__Problem details__.
Given the listing that follows, report all lines in which the string "left" occurs.

__Recorded information__.
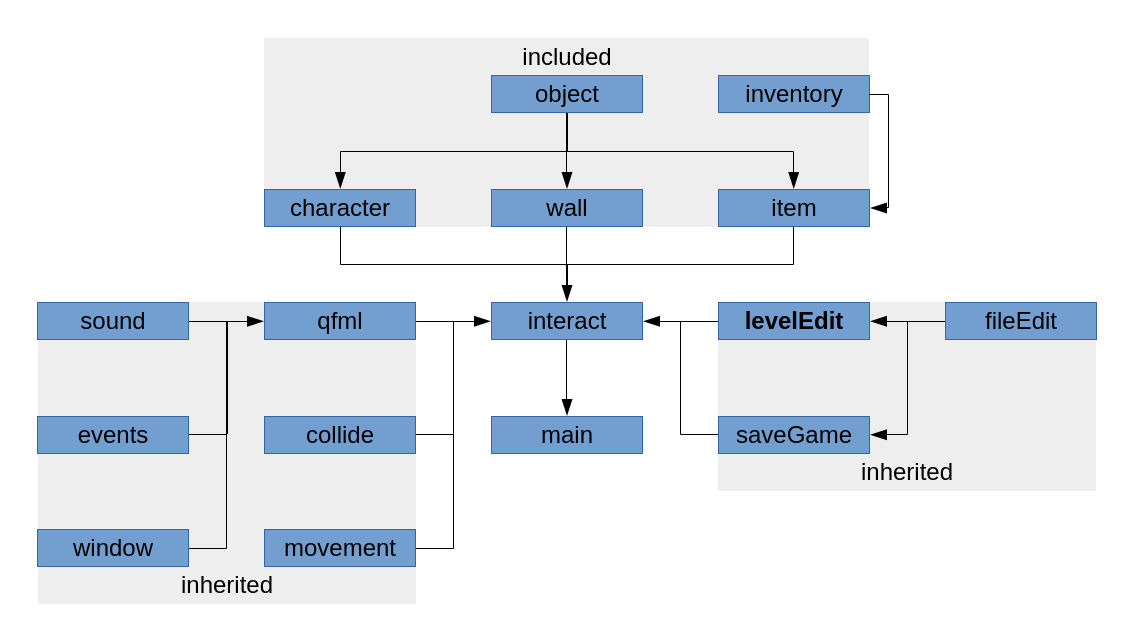
<!DOCTYPE html>
<html lang="en">
<head>
<meta charset="utf-8">
<title>Module dependency diagram</title>
<style>
:root {
  --paper: #ffffff;
  --group: #eeeeee;
  --node: #729fcf;
  --node-edge: #3465a4;
  --ink: #000000;
}
* { box-sizing: border-box; }
body { margin: 0; background: var(--paper); }
.diagram {
  position: relative;
  width: 1134px;
  height: 643px;
  overflow: hidden;
  background: var(--paper);
  color: var(--ink);
  font: 24px/38px "Liberation Sans", Arial, sans-serif;
  text-align: center;
}
.group, .node, .connectors { position: absolute; }
.group {
  display: flex;
  justify-content: center;
  background: var(--group);
}
.group.bottom { align-items: flex-end; }
.included { left: 264px; top: 38px; width: 605px; height: 189px; padding-left: 1px; }
.inherited-left { left: 38px; top: 302px; width: 378px; height: 302px; }
.inherited-right { left: 718px; top: 302px; width: 378px; height: 189px; }
.node {
  left: var(--x);
  top: var(--y);
  width: 152px;
  height: 38px;
  border: 1px solid var(--node-edge);
  background: var(--node);
  line-height: 36px;
}
.node.current { font-weight: bold; }
.connectors { left: 0; top: 0; }
.lines { fill: none; stroke: var(--ink); stroke-width: 1; }
.heads { fill: var(--ink); }
</style>
</head>
<body>
<main class="diagram">
  <section class="group included">included</section>
  <section class="group bottom inherited-left">inherited</section>
  <section class="group bottom inherited-right">inherited</section>

  <div class="node" style="--x:491px;--y:75px">object</div>
  <div class="node" style="--x:718px;--y:75px">inventory</div>

  <div class="node" style="--x:264px;--y:189px">character</div>
  <div class="node" style="--x:491px;--y:189px">wall</div>
  <div class="node" style="--x:718px;--y:189px">item</div>

  <div class="node" style="--x:37px;--y:302px">sound</div>
  <div class="node" style="--x:264px;--y:302px">qfml</div>
  <div class="node" style="--x:491px;--y:302px">interact</div>
  <div class="node current" style="--x:718px;--y:302px">levelEdit</div>
  <div class="node" style="--x:945px;--y:302px">fileEdit</div>

  <div class="node" style="--x:37px;--y:416px">events</div>
  <div class="node" style="--x:264px;--y:416px">collide</div>
  <div class="node" style="--x:491px;--y:416px">main</div>
  <div class="node" style="--x:718px;--y:416px">saveGame</div>

  <div class="node" style="--x:37px;--y:529px">window</div>
  <div class="node" style="--x:264px;--y:529px">movement</div>

  <svg class="connectors" width="1134" height="643" viewBox="0 0 1134 643" aria-hidden="true">
    <defs>
      <polygon id="head" points="0,0 -17,-5.5 -17,5.5"/>
    </defs>
    <g class="lines">
      <polyline points="566.5,113 566.5,151.5 340.5,151.5 340.5,174"/>
      <polyline points="566.5,113 566.5,174"/>
      <polyline points="566.5,113 566.5,151.5 793.5,151.5 793.5,174"/>
      <polyline points="869,94.5 888.5,94.5 888.5,207.5 884,207.5"/>
      <polyline points="340.5,227 340.5,264.5 566.5,264.5 566.5,287"/>
      <polyline points="566.5,227 566.5,287"/>
      <polyline points="793.5,227 793.5,264.5 566.5,264.5 566.5,287"/>
      <polyline points="189,321.5 250,321.5"/>
      <polyline points="189,434.5 226.5,434.5 226.5,321.5 250,321.5"/>
      <polyline points="189,548.5 226.5,548.5 226.5,321.5 250,321.5"/>
      <polyline points="416,321.5 476,321.5"/>
      <polyline points="416,434.5 453.5,434.5 453.5,321.5 476,321.5"/>
      <polyline points="416,548.5 453.5,548.5 453.5,321.5 476,321.5"/>
      <polyline points="718,321.5 658,321.5"/>
      <polyline points="718,434.5 680.5,434.5 680.5,321.5 658,321.5"/>
      <polyline points="945,321.5 885,321.5"/>
      <polyline points="945,321.5 907.5,321.5 907.5,434.5 885,434.5"/>
      <polyline points="566.5,340 566.5,401"/>
      <path d="M567.5 113V151M567.5 264V287M227.5 321V434"/>
    </g>
    <g class="heads">
      <use href="#head" transform="translate(340.3 189) rotate(90)"/>
      <use href="#head" transform="translate(567 189) rotate(90)"/>
      <use href="#head" transform="translate(793.7 189) rotate(90)"/>
      <use href="#head" transform="translate(567 302) rotate(90)"/>
      <use href="#head" transform="translate(567 416) rotate(90)"/>
      <use href="#head" transform="translate(264 321.3)"/>
      <use href="#head" transform="translate(491 321.3)"/>
      <use href="#head" transform="translate(643 321.3) rotate(180)"/>
      <use href="#head" transform="translate(870 321.3) rotate(180)"/>
      <use href="#head" transform="translate(870 434.7) rotate(180)"/>
      <use href="#head" transform="translate(870 207.9) rotate(180)"/>
    </g>
  </svg>
</main>
</body>
</html>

__Answer section__.
.included { left: 264px; top: 38px; width: 605px; height: 189px; padding-left: 1px; }
.inherited-left { left: 38px; top: 302px; width: 378px; height: 302px; }
.inherited-right { left: 718px; top: 302px; width: 378px; height: 189px; }
  left: var(--x);
.connectors { left: 0; top: 0; }
  <section class="group bottom inherited-left">inherited</section>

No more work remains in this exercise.